> _TASK INSTRUCTIONS_
Pull out every line below containing the word "cover".
Start of SOURCE RECORDS
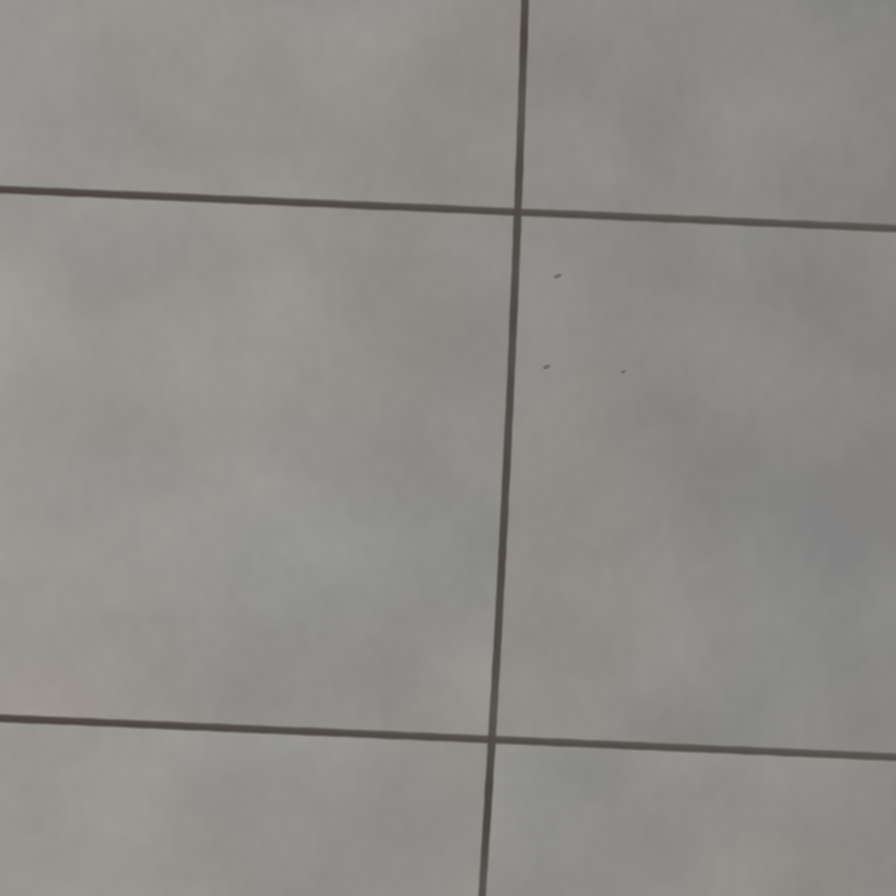
This texture is drawn by a WebGL 2 fragment shader. Its source:

```glsl
#version 300 es
precision highp float;
// Large matte grey floor tiles with thin dark grout, seen slightly askew.

uniform vec2 u_resolution;
out vec4 fragColor;

// Layout, in canvas units
const vec2 TILE_SIZE = vec2(0.62, 0.590);
const vec2 GRID_ORIGIN = vec2(0.538, 0.1985);
const float COLUMN_LEAN = 0.066;
const float COLUMN_BEND = -0.018;
const float ROW_SLOPE = -0.0435;
const float GROUT_WIDTH = 0.0085;
const float GROUT_SOFTNESS = 0.0022;

// Colours
const vec3 TILE_LIGHT = vec3(0.635, 0.625, 0.600);
const vec3 TILE_DARK = vec3(0.515, 0.508, 0.500);
const vec3 WARM_TINT = vec3(0.016, 0.002, -0.010);
const vec3 GROUT_BROWN = vec3(0.285, 0.255, 0.235);
const vec3 GROUT_GREY = vec3(0.345, 0.335, 0.320);
const vec3 SPECK_COLOR = vec3(0.36, 0.35, 0.34);

// Surface variation
const float CLOUD_SCALE = 5.0;
const float CLOUD_STRENGTH = 0.60;
const float GRAIN_SCALE = 75.0;
const float GRAIN_STRENGTH = 0.09;
const float SPECK_CELLS = 9.0;
const float SPECK_CHANCE = 0.06;

vec2 hash2(vec2 p) {
    vec3 q = fract(p.xyx * vec3(0.1031, 0.1030, 0.0973));
    q += dot(q, q.yzx + 33.33);
    return fract((q.xx + q.yz) * q.zy);
}

float cornerSlope(vec2 cell, vec2 corner, vec2 f) {
    float angle = 6.2832 * hash2(cell + corner).x;
    return dot(vec2(cos(angle), sin(angle)), f - corner);
}

float gradientNoise(vec2 p) {
    vec2 cell = floor(p), f = fract(p);
    vec2 w = f * f * f * (f * (f * 6.0 - 15.0) + 10.0);
    float low = mix(cornerSlope(cell, vec2(0, 0), f), cornerSlope(cell, vec2(1, 0), f), w.x);
    float high = mix(cornerSlope(cell, vec2(0, 1), f), cornerSlope(cell, vec2(1, 1), f), w.x);
    return mix(low, high, w.y);
}

float clouds(vec2 p) {
    float sum = 0.0, amplitude = 0.6;
    for (int i = 0; i < 4; i++) {
        sum += amplitude * gradientNoise(p);
        p = mat2(1.6, 1.2, -1.2, 1.6) * p + 7.3;
        amplitude *= 0.5;
    }
    return sum;
}

// Straightens the leaning columns and sloping rows into a unit grid
vec2 toGrid(vec2 p) {
    float columnShift = p.y * (COLUMN_LEAN + COLUMN_BEND * p.y);
    return (p - GRID_ORIGIN - vec2(columnShift, ROW_SLOPE * p.x)) / TILE_SIZE;
}

vec3 tileSurface(vec2 p, vec2 tile) {
    vec2 offset = 40.0 * hash2(tile + 11.0);
    float cloud = clouds(p * CLOUD_SCALE + offset);
    float grain = gradientNoise(p * GRAIN_SCALE * vec2(1.0, 0.7) + offset);
    float light = 0.78 - 0.50 * p.x - 0.16 * p.y;
    light += CLOUD_STRENGTH * cloud + GRAIN_STRENGTH * grain;
    light += 0.08 * (hash2(tile + 5.0).y - 0.5);
    float warmth = gradientNoise(p * 3.5 + offset.yx) + 0.25 * (0.5 - p.x);
    return mix(TILE_DARK, TILE_LIGHT, clamp(light, 0.0, 1.1)) + WARM_TINT * warmth;
}

// Sparse small dark flecks, at most one per cell
float specks(vec2 p, float pixel) {
    vec2 cell = floor(p * SPECK_CELLS);
    vec2 rnd = hash2(cell + 3.0);
    vec2 center = (cell + 0.2 + 0.6 * hash2(cell + 29.0)) / SPECK_CELLS;
    vec2 d = p - center;
    float r = length(vec2(d.x - 0.6 * d.y, 1.4 * d.y));
    float size = mix(0.002, 0.004, rnd.y);
    return step(rnd.x, SPECK_CHANCE) * (1.0 - smoothstep(size - pixel, size + pixel, r));
}

void main() {
    vec2 p = gl_FragCoord.xy / u_resolution;
    float pixel = 1.0 / min(u_resolution.x, u_resolution.y);
    vec2 grid = toGrid(p);
    vec3 color = tileSurface(p, floor(grid));
    color = mix(color, SPECK_COLOR, 0.6 * specks(p, pixel));

    // Grout: signed offset from the nearest joint, with a slightly uneven edge
    vec2 joint = (fract(grid + 0.5) - 0.5) * TILE_SIZE;
    float halfWidth = 0.5 * GROUT_WIDTH + 0.0006 * gradientNoise(p * 45.0);
    float soft = max(GROUT_SOFTNESS, pixel);
    vec2 cover = 1.0 - smoothstep(halfWidth - soft, halfWidth + soft, abs(joint));

    // Rows fade to grey on the right and have a paler upper lip
    float rowGrey = 0.7 * p.x + 0.5 * smoothstep(-0.001, 0.004, joint.y);
    float columnGrey = 0.4 + 0.8 * gradientNoise(p * 12.0);
    vec3 rowColor = mix(GROUT_BROWN, GROUT_GREY, rowGrey);
    vec3 columnColor = mix(GROUT_BROWN, GROUT_GREY, columnGrey);
    color = mix(color, rowColor, 0.95 * cover.y);
    color = mix(color, columnColor, 0.95 * cover.x);

    fragColor = vec4(color, 1.0);
}
```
End of SOURCE RECORDS
> _TASK SOLUTION_
    vec2 cover = 1.0 - smoothstep(halfWidth - soft, halfWidth + soft, abs(joint));
    color = mix(color, rowColor, 0.95 * cover.y);
    color = mix(color, columnColor, 0.95 * cover.x);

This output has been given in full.